Among the records that follow, find each line holding the word "class" and copy it.
━━ SUPPLIED RECORDS
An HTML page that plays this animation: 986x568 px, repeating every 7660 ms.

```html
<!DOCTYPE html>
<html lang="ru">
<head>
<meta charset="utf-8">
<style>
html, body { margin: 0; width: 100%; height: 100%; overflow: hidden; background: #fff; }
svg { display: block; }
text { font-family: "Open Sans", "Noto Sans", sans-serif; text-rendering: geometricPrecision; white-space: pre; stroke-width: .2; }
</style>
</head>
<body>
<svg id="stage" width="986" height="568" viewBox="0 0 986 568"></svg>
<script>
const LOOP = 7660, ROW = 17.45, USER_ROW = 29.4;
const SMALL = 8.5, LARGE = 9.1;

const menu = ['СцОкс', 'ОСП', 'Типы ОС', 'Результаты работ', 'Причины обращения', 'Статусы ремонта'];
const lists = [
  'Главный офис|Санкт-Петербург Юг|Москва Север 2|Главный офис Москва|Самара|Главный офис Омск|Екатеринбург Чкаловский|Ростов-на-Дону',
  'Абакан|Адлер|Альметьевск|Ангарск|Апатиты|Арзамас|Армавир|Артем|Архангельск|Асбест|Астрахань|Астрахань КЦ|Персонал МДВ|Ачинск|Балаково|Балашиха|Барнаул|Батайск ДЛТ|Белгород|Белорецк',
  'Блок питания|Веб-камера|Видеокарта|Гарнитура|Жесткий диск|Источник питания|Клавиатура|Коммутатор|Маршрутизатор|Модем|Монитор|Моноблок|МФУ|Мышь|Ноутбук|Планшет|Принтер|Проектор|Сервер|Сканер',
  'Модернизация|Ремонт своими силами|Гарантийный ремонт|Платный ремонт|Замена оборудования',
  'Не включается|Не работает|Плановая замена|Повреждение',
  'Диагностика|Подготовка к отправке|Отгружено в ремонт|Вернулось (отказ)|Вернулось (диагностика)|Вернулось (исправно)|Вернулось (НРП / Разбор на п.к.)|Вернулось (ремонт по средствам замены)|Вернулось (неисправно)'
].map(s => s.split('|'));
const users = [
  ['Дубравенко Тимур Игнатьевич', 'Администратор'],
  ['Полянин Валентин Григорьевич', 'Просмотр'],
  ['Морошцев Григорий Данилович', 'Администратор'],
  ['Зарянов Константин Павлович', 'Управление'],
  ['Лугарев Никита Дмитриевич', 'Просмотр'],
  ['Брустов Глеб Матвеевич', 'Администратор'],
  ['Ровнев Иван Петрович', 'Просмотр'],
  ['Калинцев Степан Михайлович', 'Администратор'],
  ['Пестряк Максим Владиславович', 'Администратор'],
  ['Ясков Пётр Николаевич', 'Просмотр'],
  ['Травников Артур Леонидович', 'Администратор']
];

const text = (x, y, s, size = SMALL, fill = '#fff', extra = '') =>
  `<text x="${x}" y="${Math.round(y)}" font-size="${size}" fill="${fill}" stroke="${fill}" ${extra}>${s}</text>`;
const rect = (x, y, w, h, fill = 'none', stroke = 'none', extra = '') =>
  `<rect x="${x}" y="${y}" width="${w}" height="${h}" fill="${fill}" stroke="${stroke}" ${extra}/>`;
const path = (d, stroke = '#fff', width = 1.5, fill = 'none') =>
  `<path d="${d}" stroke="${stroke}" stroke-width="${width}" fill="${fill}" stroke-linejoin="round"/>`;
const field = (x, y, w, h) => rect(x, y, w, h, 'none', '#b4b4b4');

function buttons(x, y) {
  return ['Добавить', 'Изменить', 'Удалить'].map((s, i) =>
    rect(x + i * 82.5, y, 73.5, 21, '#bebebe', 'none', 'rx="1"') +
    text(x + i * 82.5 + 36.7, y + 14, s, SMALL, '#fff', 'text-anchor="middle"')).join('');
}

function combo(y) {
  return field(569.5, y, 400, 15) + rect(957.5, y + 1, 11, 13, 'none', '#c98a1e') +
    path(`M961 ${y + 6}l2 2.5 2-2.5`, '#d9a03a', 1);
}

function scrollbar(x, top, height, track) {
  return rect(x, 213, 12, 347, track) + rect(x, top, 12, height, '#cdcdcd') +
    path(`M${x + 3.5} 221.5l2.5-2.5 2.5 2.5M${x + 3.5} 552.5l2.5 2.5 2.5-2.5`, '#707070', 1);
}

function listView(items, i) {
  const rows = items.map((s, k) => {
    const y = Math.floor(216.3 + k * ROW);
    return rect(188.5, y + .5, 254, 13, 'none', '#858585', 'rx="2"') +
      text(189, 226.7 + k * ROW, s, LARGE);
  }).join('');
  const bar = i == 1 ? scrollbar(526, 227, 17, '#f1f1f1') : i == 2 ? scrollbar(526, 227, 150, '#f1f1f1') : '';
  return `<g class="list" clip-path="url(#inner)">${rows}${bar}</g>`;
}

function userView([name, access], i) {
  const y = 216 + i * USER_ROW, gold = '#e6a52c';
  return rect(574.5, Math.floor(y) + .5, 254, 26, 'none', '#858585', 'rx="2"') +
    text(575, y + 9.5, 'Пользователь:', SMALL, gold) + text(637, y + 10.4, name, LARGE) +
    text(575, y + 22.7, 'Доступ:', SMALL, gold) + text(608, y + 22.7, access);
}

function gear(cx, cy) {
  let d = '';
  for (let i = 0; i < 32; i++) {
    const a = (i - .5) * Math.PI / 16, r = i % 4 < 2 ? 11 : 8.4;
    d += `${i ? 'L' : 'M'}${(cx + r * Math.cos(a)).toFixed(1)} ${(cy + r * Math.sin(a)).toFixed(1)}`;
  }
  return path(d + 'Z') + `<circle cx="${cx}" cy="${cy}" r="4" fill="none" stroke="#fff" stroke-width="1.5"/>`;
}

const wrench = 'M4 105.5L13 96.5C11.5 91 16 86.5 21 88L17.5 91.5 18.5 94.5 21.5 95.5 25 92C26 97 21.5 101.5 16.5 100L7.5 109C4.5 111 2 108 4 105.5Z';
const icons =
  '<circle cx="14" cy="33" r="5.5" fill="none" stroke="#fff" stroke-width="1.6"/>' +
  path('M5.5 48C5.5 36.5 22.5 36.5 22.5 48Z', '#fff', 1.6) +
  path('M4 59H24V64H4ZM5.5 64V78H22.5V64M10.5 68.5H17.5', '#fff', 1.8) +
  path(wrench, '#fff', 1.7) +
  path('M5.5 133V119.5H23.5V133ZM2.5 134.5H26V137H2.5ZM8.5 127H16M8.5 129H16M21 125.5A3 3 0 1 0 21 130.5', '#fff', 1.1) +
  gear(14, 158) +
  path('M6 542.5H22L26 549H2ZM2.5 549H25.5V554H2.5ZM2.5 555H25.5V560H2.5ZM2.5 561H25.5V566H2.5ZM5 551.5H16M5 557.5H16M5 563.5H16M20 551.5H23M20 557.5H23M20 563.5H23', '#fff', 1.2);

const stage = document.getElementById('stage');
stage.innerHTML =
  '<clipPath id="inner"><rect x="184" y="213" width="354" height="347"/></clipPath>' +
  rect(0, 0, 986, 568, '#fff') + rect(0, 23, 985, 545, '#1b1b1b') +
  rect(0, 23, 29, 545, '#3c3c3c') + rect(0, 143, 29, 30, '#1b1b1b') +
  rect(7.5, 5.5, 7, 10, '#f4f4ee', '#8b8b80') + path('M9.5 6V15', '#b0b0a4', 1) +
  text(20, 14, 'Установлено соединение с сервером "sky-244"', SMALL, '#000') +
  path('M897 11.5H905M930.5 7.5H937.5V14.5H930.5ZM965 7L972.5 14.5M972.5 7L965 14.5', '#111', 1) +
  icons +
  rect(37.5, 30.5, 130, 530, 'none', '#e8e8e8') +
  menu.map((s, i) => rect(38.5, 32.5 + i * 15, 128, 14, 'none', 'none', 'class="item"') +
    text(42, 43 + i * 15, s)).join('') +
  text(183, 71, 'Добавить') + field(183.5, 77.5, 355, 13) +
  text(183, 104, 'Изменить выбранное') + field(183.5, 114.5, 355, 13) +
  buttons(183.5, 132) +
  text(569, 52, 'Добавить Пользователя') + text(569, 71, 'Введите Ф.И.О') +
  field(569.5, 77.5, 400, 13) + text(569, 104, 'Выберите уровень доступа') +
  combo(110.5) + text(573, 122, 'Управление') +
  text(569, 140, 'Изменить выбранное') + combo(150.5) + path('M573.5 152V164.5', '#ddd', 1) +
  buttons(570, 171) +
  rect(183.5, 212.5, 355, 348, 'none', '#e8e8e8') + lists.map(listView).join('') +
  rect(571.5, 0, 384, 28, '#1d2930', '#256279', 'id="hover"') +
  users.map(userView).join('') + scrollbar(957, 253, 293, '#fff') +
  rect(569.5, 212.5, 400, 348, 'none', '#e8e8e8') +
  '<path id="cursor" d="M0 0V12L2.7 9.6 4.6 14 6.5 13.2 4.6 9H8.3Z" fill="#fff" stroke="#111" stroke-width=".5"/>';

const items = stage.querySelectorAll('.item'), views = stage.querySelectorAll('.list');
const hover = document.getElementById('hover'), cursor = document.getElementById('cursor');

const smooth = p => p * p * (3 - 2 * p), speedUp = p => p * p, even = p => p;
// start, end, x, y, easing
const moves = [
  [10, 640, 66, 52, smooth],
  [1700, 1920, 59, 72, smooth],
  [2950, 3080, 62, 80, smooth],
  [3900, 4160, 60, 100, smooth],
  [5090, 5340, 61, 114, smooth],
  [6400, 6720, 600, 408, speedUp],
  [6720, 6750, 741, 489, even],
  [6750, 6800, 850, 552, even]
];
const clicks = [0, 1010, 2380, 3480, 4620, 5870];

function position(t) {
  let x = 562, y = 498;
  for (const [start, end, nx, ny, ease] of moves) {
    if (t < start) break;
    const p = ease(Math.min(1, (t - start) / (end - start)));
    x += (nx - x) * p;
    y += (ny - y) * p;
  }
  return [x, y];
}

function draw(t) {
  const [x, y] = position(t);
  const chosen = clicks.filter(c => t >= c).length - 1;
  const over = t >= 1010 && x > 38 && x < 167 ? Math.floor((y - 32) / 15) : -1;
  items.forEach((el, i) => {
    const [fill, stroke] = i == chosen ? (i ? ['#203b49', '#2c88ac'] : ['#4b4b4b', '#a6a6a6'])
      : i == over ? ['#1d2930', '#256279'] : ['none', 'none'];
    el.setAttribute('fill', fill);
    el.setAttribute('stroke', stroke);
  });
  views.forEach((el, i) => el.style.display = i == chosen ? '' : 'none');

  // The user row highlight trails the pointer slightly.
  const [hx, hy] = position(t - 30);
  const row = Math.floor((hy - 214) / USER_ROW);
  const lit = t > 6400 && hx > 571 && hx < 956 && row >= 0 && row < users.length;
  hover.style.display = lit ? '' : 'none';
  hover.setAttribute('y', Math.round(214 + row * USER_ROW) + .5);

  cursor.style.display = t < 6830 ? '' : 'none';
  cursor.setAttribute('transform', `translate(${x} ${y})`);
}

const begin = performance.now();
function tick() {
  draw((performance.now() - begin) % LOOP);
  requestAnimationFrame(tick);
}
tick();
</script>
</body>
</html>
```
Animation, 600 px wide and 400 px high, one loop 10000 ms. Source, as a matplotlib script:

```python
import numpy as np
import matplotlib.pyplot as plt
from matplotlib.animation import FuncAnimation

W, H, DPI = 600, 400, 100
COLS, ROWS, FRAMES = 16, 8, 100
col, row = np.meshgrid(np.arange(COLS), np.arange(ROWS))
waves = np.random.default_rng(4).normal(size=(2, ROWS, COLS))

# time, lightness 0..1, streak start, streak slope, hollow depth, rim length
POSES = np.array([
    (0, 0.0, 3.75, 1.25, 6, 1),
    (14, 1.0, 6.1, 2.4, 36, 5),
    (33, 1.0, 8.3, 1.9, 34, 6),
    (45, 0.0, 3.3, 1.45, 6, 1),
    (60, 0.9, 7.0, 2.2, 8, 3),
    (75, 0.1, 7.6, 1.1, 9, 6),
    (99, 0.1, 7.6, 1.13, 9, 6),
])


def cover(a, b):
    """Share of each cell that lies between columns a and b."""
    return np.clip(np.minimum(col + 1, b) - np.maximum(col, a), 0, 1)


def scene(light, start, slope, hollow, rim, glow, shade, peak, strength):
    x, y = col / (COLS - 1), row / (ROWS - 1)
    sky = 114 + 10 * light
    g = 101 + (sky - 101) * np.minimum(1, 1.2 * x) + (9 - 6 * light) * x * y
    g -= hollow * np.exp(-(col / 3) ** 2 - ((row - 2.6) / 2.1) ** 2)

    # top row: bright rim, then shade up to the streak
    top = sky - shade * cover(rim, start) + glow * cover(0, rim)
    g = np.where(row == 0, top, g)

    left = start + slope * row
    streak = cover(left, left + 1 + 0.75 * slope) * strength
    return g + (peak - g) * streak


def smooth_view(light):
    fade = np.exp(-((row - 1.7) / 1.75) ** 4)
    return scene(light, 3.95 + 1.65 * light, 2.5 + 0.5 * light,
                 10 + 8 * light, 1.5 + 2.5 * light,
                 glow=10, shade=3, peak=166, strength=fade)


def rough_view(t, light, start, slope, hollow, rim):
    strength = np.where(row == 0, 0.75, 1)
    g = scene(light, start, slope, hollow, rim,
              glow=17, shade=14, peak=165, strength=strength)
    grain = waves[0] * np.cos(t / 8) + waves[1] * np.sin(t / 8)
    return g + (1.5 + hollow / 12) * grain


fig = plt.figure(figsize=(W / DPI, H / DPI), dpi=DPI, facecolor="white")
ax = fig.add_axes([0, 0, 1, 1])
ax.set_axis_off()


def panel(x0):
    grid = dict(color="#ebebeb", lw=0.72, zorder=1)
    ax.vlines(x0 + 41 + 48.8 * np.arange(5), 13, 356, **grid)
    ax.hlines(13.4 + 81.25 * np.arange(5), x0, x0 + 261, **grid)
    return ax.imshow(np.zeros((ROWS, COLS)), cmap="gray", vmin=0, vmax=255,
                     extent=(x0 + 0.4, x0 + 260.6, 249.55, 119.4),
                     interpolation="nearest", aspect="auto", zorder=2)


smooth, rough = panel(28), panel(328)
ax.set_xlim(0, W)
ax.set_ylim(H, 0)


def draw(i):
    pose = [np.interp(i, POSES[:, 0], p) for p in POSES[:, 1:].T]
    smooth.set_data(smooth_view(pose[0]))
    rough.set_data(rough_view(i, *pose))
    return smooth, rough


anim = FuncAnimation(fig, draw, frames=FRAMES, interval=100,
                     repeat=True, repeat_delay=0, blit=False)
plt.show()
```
━━━━
RESULT OF THE TASK:
  return `<g class="list" clip-path="url(#inner)">${rows}${bar}</g>`;
  menu.map((s, i) => rect(38.5, 32.5 + i * 15, 128, 14, 'none', 'none', 'class="item"') +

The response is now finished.